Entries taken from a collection
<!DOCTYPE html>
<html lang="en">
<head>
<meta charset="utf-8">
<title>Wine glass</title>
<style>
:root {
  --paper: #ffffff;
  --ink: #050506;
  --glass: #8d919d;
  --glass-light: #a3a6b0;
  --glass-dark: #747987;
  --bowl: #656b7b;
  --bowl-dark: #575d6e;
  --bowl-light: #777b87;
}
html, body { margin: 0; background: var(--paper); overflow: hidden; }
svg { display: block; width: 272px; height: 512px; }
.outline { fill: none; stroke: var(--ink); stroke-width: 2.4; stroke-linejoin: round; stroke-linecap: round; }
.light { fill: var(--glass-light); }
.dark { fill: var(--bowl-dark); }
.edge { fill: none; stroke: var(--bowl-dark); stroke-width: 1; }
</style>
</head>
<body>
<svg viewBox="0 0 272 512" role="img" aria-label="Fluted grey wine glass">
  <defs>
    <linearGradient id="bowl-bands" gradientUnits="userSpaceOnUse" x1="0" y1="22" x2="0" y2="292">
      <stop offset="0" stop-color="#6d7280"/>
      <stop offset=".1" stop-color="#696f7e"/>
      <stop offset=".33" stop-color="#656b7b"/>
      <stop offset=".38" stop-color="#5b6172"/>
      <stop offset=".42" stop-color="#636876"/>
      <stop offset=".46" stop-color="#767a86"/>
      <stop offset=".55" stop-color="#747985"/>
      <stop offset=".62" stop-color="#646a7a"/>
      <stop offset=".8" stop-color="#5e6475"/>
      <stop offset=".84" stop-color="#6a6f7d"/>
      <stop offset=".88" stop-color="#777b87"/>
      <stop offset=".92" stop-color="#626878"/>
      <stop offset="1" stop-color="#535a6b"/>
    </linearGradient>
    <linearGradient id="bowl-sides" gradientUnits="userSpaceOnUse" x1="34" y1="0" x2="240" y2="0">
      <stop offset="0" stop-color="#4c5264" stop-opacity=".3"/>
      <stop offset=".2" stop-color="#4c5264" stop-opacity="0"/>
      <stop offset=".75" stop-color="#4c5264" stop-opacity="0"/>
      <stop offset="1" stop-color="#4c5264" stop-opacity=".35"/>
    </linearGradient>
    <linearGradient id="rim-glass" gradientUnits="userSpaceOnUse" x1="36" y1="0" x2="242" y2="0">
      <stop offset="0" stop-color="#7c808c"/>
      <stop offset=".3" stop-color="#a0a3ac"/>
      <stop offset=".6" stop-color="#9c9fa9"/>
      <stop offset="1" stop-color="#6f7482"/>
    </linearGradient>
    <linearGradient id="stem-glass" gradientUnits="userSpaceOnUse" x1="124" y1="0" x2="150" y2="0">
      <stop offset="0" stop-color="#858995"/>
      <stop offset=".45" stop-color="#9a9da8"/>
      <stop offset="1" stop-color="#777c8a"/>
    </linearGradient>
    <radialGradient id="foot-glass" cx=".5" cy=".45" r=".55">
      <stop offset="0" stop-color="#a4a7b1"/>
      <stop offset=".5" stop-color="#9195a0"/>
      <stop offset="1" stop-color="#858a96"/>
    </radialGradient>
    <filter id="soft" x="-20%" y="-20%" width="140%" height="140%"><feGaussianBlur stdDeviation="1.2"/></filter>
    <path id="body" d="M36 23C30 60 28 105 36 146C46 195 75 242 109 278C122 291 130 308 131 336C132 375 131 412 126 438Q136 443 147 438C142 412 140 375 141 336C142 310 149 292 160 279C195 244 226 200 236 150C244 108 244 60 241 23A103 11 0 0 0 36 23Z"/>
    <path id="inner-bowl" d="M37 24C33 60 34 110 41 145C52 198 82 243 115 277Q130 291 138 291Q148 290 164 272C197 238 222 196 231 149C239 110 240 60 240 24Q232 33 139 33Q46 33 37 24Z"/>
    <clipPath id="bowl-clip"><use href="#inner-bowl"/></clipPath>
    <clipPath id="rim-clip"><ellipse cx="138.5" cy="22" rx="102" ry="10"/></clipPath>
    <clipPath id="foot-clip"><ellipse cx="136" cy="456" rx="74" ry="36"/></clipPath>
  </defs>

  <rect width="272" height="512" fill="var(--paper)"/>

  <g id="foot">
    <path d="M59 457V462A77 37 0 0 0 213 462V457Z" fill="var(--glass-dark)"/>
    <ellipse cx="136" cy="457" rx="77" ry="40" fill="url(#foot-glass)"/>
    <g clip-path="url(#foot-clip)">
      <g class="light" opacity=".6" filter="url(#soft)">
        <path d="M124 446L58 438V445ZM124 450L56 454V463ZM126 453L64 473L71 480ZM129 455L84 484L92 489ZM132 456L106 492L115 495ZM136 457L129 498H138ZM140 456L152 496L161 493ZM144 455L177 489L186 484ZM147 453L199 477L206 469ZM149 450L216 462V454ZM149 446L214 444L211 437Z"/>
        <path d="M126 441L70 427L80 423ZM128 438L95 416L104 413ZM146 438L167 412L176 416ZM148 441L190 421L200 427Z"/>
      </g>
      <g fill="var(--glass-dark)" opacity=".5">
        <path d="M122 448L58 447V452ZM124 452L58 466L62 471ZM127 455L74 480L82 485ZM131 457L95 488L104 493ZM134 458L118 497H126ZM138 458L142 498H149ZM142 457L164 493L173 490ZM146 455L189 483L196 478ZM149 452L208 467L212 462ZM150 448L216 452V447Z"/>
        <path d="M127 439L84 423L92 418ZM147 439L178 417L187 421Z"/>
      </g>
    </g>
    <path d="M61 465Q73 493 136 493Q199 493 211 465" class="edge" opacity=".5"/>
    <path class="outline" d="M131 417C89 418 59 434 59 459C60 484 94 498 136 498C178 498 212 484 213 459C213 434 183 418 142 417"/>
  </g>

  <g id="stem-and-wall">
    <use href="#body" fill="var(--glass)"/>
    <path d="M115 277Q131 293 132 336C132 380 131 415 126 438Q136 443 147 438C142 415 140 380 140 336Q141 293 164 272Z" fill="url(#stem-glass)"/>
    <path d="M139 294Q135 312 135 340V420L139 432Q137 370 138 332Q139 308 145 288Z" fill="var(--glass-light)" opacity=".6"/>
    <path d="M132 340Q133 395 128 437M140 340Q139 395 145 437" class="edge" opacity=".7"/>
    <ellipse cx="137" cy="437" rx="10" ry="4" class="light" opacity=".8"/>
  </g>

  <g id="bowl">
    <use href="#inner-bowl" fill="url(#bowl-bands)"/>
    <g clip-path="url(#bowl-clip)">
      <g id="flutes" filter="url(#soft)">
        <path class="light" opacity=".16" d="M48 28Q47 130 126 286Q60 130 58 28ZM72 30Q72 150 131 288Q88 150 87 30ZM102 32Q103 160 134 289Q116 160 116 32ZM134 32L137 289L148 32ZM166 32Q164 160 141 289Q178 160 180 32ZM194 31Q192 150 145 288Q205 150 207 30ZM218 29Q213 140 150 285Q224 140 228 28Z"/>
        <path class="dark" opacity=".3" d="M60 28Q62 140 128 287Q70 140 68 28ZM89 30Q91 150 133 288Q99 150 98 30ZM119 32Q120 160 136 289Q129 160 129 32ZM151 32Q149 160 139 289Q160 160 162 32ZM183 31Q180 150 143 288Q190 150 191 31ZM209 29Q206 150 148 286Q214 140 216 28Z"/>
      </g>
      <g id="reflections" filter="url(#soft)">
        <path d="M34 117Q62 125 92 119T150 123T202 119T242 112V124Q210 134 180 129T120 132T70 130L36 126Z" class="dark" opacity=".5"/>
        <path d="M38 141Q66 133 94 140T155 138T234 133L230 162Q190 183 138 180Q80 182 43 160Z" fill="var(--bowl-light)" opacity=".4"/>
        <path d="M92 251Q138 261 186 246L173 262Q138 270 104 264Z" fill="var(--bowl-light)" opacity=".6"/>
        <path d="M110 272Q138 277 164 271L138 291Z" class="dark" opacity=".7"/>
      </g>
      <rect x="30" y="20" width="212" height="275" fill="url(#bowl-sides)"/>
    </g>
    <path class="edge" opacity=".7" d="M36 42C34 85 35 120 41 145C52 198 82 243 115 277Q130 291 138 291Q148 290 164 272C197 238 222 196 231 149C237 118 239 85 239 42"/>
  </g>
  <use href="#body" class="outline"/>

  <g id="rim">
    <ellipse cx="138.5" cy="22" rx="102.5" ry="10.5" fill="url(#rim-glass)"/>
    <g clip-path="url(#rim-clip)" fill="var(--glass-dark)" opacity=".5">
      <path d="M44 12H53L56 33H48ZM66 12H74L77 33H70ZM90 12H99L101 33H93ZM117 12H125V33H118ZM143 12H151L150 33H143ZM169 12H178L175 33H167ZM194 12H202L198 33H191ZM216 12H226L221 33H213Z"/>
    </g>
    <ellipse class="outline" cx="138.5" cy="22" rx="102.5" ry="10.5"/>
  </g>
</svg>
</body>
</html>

Exercise goal: Copy out every line of the entries where the string "clipPath" shows up.

Task answer:
    <clipPath id="bowl-clip"><use href="#inner-bowl"/></clipPath>
    <clipPath id="rim-clip"><ellipse cx="138.5" cy="22" rx="102" ry="10"/></clipPath>
    <clipPath id="foot-clip"><ellipse cx="136" cy="456" rx="74" ry="36"/></clipPath>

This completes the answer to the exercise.